Understanding your personal situation and how it integrates with Social Security can mean a difference of hundred's of thousands of dollars in retirement income over your lifetime.
You paid into the Social Security program your entire working life. With planning and some forethought, you can get what you have earned.
I've always found flashy New Year's "resolution" lists a little suspect.
Personally, I enjoy entering the New Year quietly rather than with trumpets blazing and grand pronouncements.
And the same is true with financial goals and a lifelong plan. Your financial strategy shouldn't be full of flashy highs and scary lows.
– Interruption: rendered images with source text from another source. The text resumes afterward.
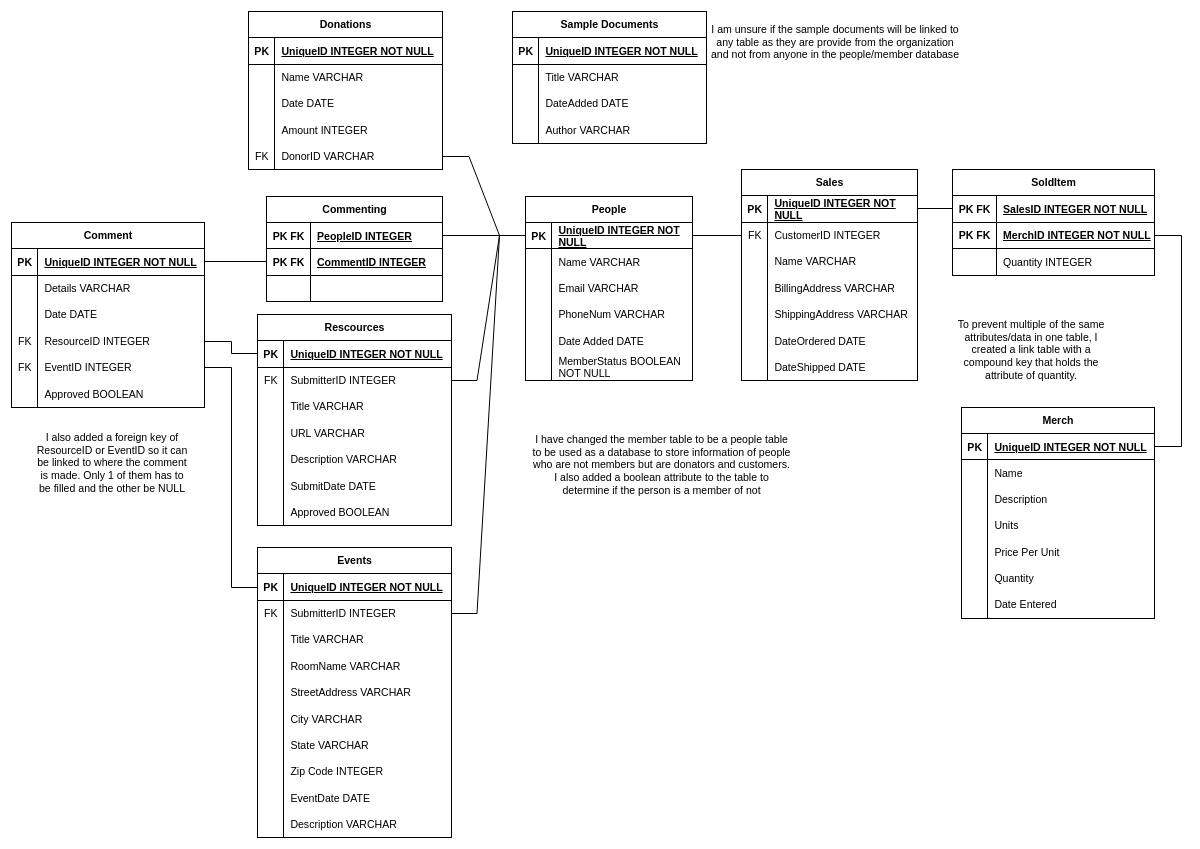
<!DOCTYPE html>
<html lang="en">
<head>
<meta charset="utf-8">
<title>Entity relationship diagram</title>
<style>
:root { --ink: #000; --paper: #fff; --row: 26.4px; }
* { box-sizing: border-box; margin: 0; padding: 0; }
html, body { width: 1200px; height: 849px; overflow: hidden; background: var(--paper); }
.diagram {
  position: relative; width: 1200px; height: 849px; overflow: hidden;
  color: var(--ink); font: 10.56px/12px "Liberation Sans", Arial, sans-serif;
}
.connectors { position: absolute; left: 0; top: 0; fill: none; stroke: var(--ink); stroke-width: 1; }
.entity {
  --key: 26.4px;
  position: absolute; left: var(--x); top: var(--y); width: var(--w);
  padding-bottom: 1px; background: var(--paper);
  outline: 1px solid var(--ink); outline-offset: -1px;
}
.entity.compound { --key: 44px; }
.entity::after {
  content: ""; position: absolute; left: var(--key); top: var(--row); bottom: 0;
  border-left: 1px solid var(--ink);
}
.entity h2 {
  display: flex; align-items: center; justify-content: center;
  height: var(--row); font-size: inherit; font-weight: 700;
}
.entity ul { list-style: none; }
.entity li {
  display: grid; grid-template-columns: var(--key) 1fr; align-items: center;
  height: var(--row); white-space: nowrap;
}
.entity li > :first-child { text-align: center; padding-left: 1px; }
.entity li > :last-child { padding-left: 7px; }
.entity .primary, .primary + li { border-top: 1px solid var(--ink); }
.primary { font-weight: 700; }
.primary > :last-child { text-decoration: underline; }
.note {
  position: absolute; left: var(--x); top: var(--y); transform: translateX(-50%);
  text-align: center; white-space: nowrap; line-height: 12.7px;
}
</style>
</head>
<body>
<main class="diagram">
  <svg class="connectors" width="1200" height="849" viewBox="0 0 1200 849" aria-hidden="true">
    <path d="M442 156.5H469L499.5 235.5H526"/>
    <path d="M442 235.5H526"/>
    <path d="M451 380.5H477L499.5 235.5"/>
    <path d="M451 613.5H477L499.5 235.5"/>
    <path d="M204 261.5H266"/>
    <path d="M204 341.5H231.5V353.5H258"/>
    <path d="M204 367.5H231.5V587.5H258"/>
    <path d="M693 235.5H741"/>
    <path d="M917 208.5H952"/>
    <path d="M1154 235.5H1181.5V446.5H1154"/>
  </svg>

  <section class="entity" style="--x:248px;--y:11px;--w:195px">
    <h2>Donations</h2>
    <ul>
      <li class="primary"><span>PK</span><span>UniqueID INTEGER NOT NULL</span></li>
      <li><span></span><span>Name VARCHAR</span></li>
      <li><span></span><span>Date DATE</span></li>
      <li><span></span><span>Amount INTEGER</span></li>
      <li><span>FK</span><span>DonorID VARCHAR</span></li>
    </ul>
  </section>

  <section class="entity" style="--x:512px;--y:11px;--w:195px">
    <h2>Sample Documents</h2>
    <ul>
      <li class="primary"><span>PK</span><span>UniqueID INTEGER NOT NULL</span></li>
      <li><span></span><span>Title VARCHAR</span></li>
      <li><span></span><span>DateAdded DATE</span></li>
      <li><span></span><span>Author VARCHAR</span></li>
    </ul>
  </section>

  <section class="entity" style="--x:11px;--y:222px;--w:194px">
    <h2>Comment</h2>
    <ul>
      <li class="primary"><span>PK</span><span>UniqueID INTEGER NOT NULL</span></li>
      <li><span></span><span>Details VARCHAR</span></li>
      <li><span></span><span>Date DATE</span></li>
      <li><span>FK</span><span>ResourceID INTEGER</span></li>
      <li><span>FK</span><span>EventID INTEGER</span></li>
      <li><span></span><span>Approved BOOLEAN</span></li>
    </ul>
  </section>

  <section class="entity compound" style="--x:266px;--y:195.5px;--w:177px">
    <h2>Commenting</h2>
    <ul>
      <li class="primary"><span>PK FK</span><span>PeopleID INTEGER</span></li>
      <li class="primary"><span>PK FK</span><span>CommentID INTEGER</span></li>
      <li><span></span><span></span></li>
    </ul>
  </section>

  <section class="entity" style="--x:257px;--y:314px;--w:195px">
    <h2>Rescources</h2>
    <ul>
      <li class="primary"><span>PK</span><span>UniqueID INTEGER NOT NULL</span></li>
      <li><span>FK</span><span>SubmitterID INTEGER</span></li>
      <li><span></span><span>Title VARCHAR</span></li>
      <li><span></span><span>URL VARCHAR</span></li>
      <li><span></span><span>Description VARCHAR</span></li>
      <li><span></span><span>SubmitDate DATE</span></li>
      <li><span></span><span>Approved BOOLEAN</span></li>
    </ul>
  </section>

  <section class="entity" style="--x:257px;--y:547px;--w:195px">
    <h2>Events</h2>
    <ul>
      <li class="primary"><span>PK</span><span>UniqueID INTEGER NOT NULL</span></li>
      <li><span>FK</span><span>SubmitterID INTEGER</span></li>
      <li><span></span><span>Title VARCHAR</span></li>
      <li><span></span><span>RoomName VARCHAR</span></li>
      <li><span></span><span>StreetAddress VARCHAR</span></li>
      <li><span></span><span>City VARCHAR</span></li>
      <li><span></span><span>State VARCHAR</span></li>
      <li><span></span><span>Zip Code INTEGER</span></li>
      <li><span></span><span>EventDate DATE</span></li>
      <li><span></span><span>Description VARCHAR</span></li>
    </ul>
  </section>

  <section class="entity" style="--x:525px;--y:195.5px;--w:168px">
    <h2>People</h2>
    <ul>
      <li class="primary"><span>PK</span><span>UniqueID INTEGER NOT<br>NULL</span></li>
      <li><span></span><span>Name VARCHAR</span></li>
      <li><span></span><span>Email VARCHAR</span></li>
      <li><span></span><span>PhoneNum VARCHAR</span></li>
      <li><span></span><span>Date Added DATE</span></li>
      <li><span></span><span>MemberStatus BOOLEAN<br>NOT NULL</span></li>
    </ul>
  </section>

  <section class="entity" style="--x:741px;--y:169px;--w:177px">
    <h2>Sales</h2>
    <ul>
      <li class="primary"><span>PK</span><span>UniqueID INTEGER NOT<br>NULL</span></li>
      <li><span>FK</span><span>CustomerID INTEGER</span></li>
      <li><span></span><span>Name VARCHAR</span></li>
      <li><span></span><span>BillingAddress VARCHAR</span></li>
      <li><span></span><span>ShippingAddress VARCHAR</span></li>
      <li><span></span><span>DateOrdered DATE</span></li>
      <li><span></span><span>DateShipped DATE</span></li>
    </ul>
  </section>

  <section class="entity compound" style="--x:952px;--y:169px;--w:203px">
    <h2>SoldItem</h2>
    <ul>
      <li class="primary"><span>PK FK</span><span>SalesID INTEGER NOT NULL</span></li>
      <li class="primary"><span>PK FK</span><span>MerchID INTEGER NOT NULL</span></li>
      <li><span></span><span>Quantity INTEGER</span></li>
    </ul>
  </section>

  <section class="entity" style="--x:961px;--y:406.5px;--w:194px">
    <h2>Merch</h2>
    <ul>
      <li class="primary"><span>PK</span><span>UniqueID INTEGER NOT NULL</span></li>
      <li><span></span><span>Name</span></li>
      <li><span></span><span>Description</span></li>
      <li><span></span><span>Units</span></li>
      <li><span></span><span>Price Per Unit</span></li>
      <li><span></span><span>Quantity</span></li>
      <li><span></span><span>Date Entered</span></li>
    </ul>
  </section>

  <p class="note" style="--x:835px;--y:23px">I am unsure if the sample documents will be linked to<br>any table as they are provide from the organization<br>and not from anyone in the people/member database</p>
  <p class="note" style="--x:1031px;--y:318px">To prevent multiple of the same<br>attributes/data in one table, I<br>created a link table with a<br>compound key that holds the<br>attribute of quantity.</p>
  <p class="note" style="--x:112px;--y:431px">I also added a foreign key of<br>ResourceID or EventID so it can<br>be linked to where the comment<br>is made. Only 1 of them has to<br>be filled and the other be NULL</p>
  <p class="note" style="--x:661.5px;--y:433px">I have changed the member table to be a people table<br>to be used as a database to store information of people<br>who are not members but are donators and customers.<br>I also added a boolean attribute to the table to<br>determine if the person is a member of not</p>
</main>
</body>
</html>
Rather, your financial strategy needs to hum along quietly and steadily - providing you and your family with flexibility, security, sustainability, predictable growth, and freedom from financial loss (and the worry that this inevitably entails).It takes time and effort to build a lifelong financial strategy. This approach can deter folks who are focused on a quick return on their investment. It can also seem rather daunting to get started.
One of the questions my wife, Suzanne, and I ask ourselves when we want to make a change is simply, "What am I going to do differently today that will make a change in six months?"
By implementing actions each day to move ourselves forward, we cover the distance we need to reach our goals without trying to do it all in one grand leap.
Let this be the year you make progress on your financial independence. All you need to do is take that first step.
I look forward to working with you to set up an enduring financial strategy, one designed to work for you for the rest of your life.